• [Exercise goal]
Where does the string "font" appear in the records? Copy every line that contains it.
----- Data shown
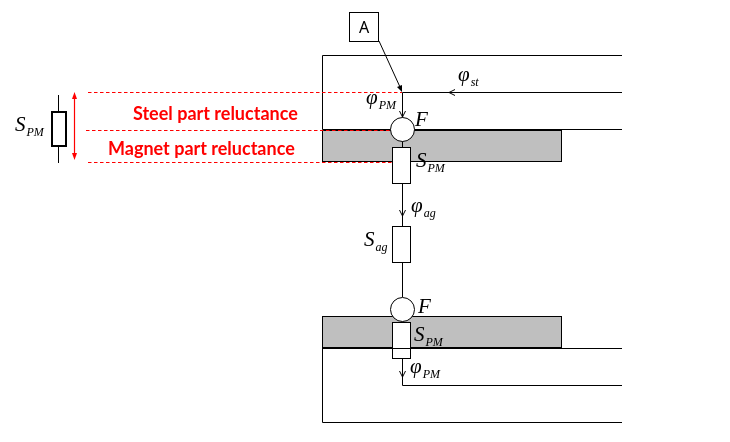
<!DOCTYPE html>
<html lang="en">
<head>
<meta charset="utf-8">
<title>Magnetic reluctance network</title>
<style>
:root {
  --ink: #000;
  --paper: #fff;
  --magnet: #bfbfbf;
  --accent: #f00;
}
* { box-sizing: border-box; }
body { margin: 0; background: var(--paper); overflow: hidden; }
.diagram {
  position: relative;
  width: 730px;
  height: 442px;
  overflow: hidden;
  background: var(--paper);
  color: var(--ink);
}
.circuit { position: absolute; inset: 0; display: block; }
.wire { fill: none; stroke: var(--ink); stroke-width: 1; }
.magnet { fill: var(--magnet); stroke: var(--ink); }
.element { fill: var(--paper); stroke: var(--ink); }
.element-bold { fill: var(--paper); stroke: var(--ink); stroke-width: 2; }
.guide { stroke: var(--accent); stroke-width: 1; stroke-dasharray: 3.5 2.5; }
.extent { stroke: var(--accent); stroke-width: 1.2; }
.extent-tip { fill: var(--accent); }
.symbol, .part, .node {
  position: absolute;
  left: var(--x);
  top: var(--y);
  margin: 0;
  white-space: nowrap;
}
.symbol {
  font: italic 21px/22px "Liberation Serif", serif;
}
.symbol sub {
  position: relative;
  top: 4.5px;
  margin-left: 1px;
  font-size: 12px;
  line-height: 0;
  vertical-align: baseline;
}
.part {
  font: 700 18px/22px Lato, sans-serif;
  color: var(--accent);
}
.node {
  display: flex;
  align-items: center;
  justify-content: center;
  width: 30px;
  height: 30px;
  border: 1px solid var(--ink);
  background: var(--paper);
  font: 16px/20px "Noto Sans", sans-serif;
}
</style>
</head>
<body>
<main class="diagram">
  <svg class="circuit" width="730" height="442" viewBox="0 0 730 442" aria-hidden="true">
    <defs>
      <path id="flow-arrow" class="wire" d="M-3 -6L0 0L3 -6"/>
    </defs>

    <g id="upper-core">
      <rect class="magnet" x="322.5" y="130.5" width="239" height="31"/>
      <path class="wire" d="M622 55.5H322.5V129.5H622"/>
    </g>
    <g id="lower-core">
      <rect class="magnet" x="322.5" y="316.5" width="239" height="31"/>
      <path class="wire" d="M622 422.5H322.5V348.5"/>
    </g>

    <g id="guides">
      <line class="guide" x1="88" y1="92.5" x2="402" y2="92.5"/>
      <line class="guide" x1="86" y1="130.5" x2="391" y2="130.5"/>
      <line class="guide" x1="88" y1="162.5" x2="393" y2="162.5"/>
    </g>

    <g id="flux-path">
      <path class="wire" d="M622 92.5H402.5V297M402.5 358V385.5H622"/>
      <path class="wire" d="M455 89.5L449 92.5L455 95.5"/>
      <use href="#flow-arrow" x="402.5" y="117"/>
      <use href="#flow-arrow" x="402.5" y="216"/>
      <use href="#flow-arrow" x="402.5" y="377"/>
    </g>

    <g id="elements">
      <circle class="element" cx="402.5" cy="129.5" r="12"/>
      <rect class="element" x="392.5" y="147.5" width="18" height="36"/>
      <rect class="element" x="392.5" y="226.5" width="18" height="36"/>
      <circle class="element" cx="402.5" cy="309.5" r="12"/>
      <rect class="element" x="392.5" y="322.5" width="18" height="36"/>
      <line class="wire" x1="322" y1="348.5" x2="622" y2="348.5"/>
    </g>

    <g id="node-pointer">
      <line class="wire" x1="379" y1="41" x2="400" y2="87"/>
      <polygon points="402,92 397,87 402,85"/>
    </g>

    <g id="total-reluctance">
      <line class="wire" x1="58.5" y1="95" x2="58.5" y2="163"/>
      <rect class="element-bold" x="52" y="112" width="14" height="34"/>
      <line class="extent" x1="74.5" y1="96" x2="74.5" y2="156"/>
      <polygon class="extent-tip" points="74.5,92 72,99 77,99"/>
      <polygon class="extent-tip" points="74.5,160 72,153 77,153"/>
    </g>
  </svg>

  <div class="node" style="--x:349px;--y:12px">A</div>

  <p class="part" style="--x:133px;--y:102px">Steel part reluctance</p>
  <p class="part" style="--x:108px;--y:137px">Magnet part reluctance</p>

  <span class="symbol" style="--x:15px;--y:113px">S<sub>PM</sub></span>
  <span class="symbol" style="--x:458px;--y:63px">φ<sub>st</sub></span>
  <span class="symbol" style="--x:366px;--y:86px">φ<sub>PM</sub></span>
  <span class="symbol" style="--x:415px;--y:108px">F</span>
  <span class="symbol" style="--x:416px;--y:149px">S<sub>PM</sub></span>
  <span class="symbol" style="--x:411px;--y:194px">φ<sub>ag</sub></span>
  <span class="symbol" style="--x:364px;--y:228px">S<sub>ag</sub></span>
  <span class="symbol" style="--x:418px;--y:295px">F</span>
  <span class="symbol" style="--x:414px;--y:323px">S<sub>PM</sub></span>
  <span class="symbol" style="--x:410px;--y:355px">φ<sub>PM</sub></span>
</main>
</body>
</html>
----------
• [Your response]
  font: italic 21px/22px "Liberation Serif", serif;
  font-size: 12px;
  font: 700 18px/22px Lato, sans-serif;
  font: 16px/20px "Noto Sans", sans-serif;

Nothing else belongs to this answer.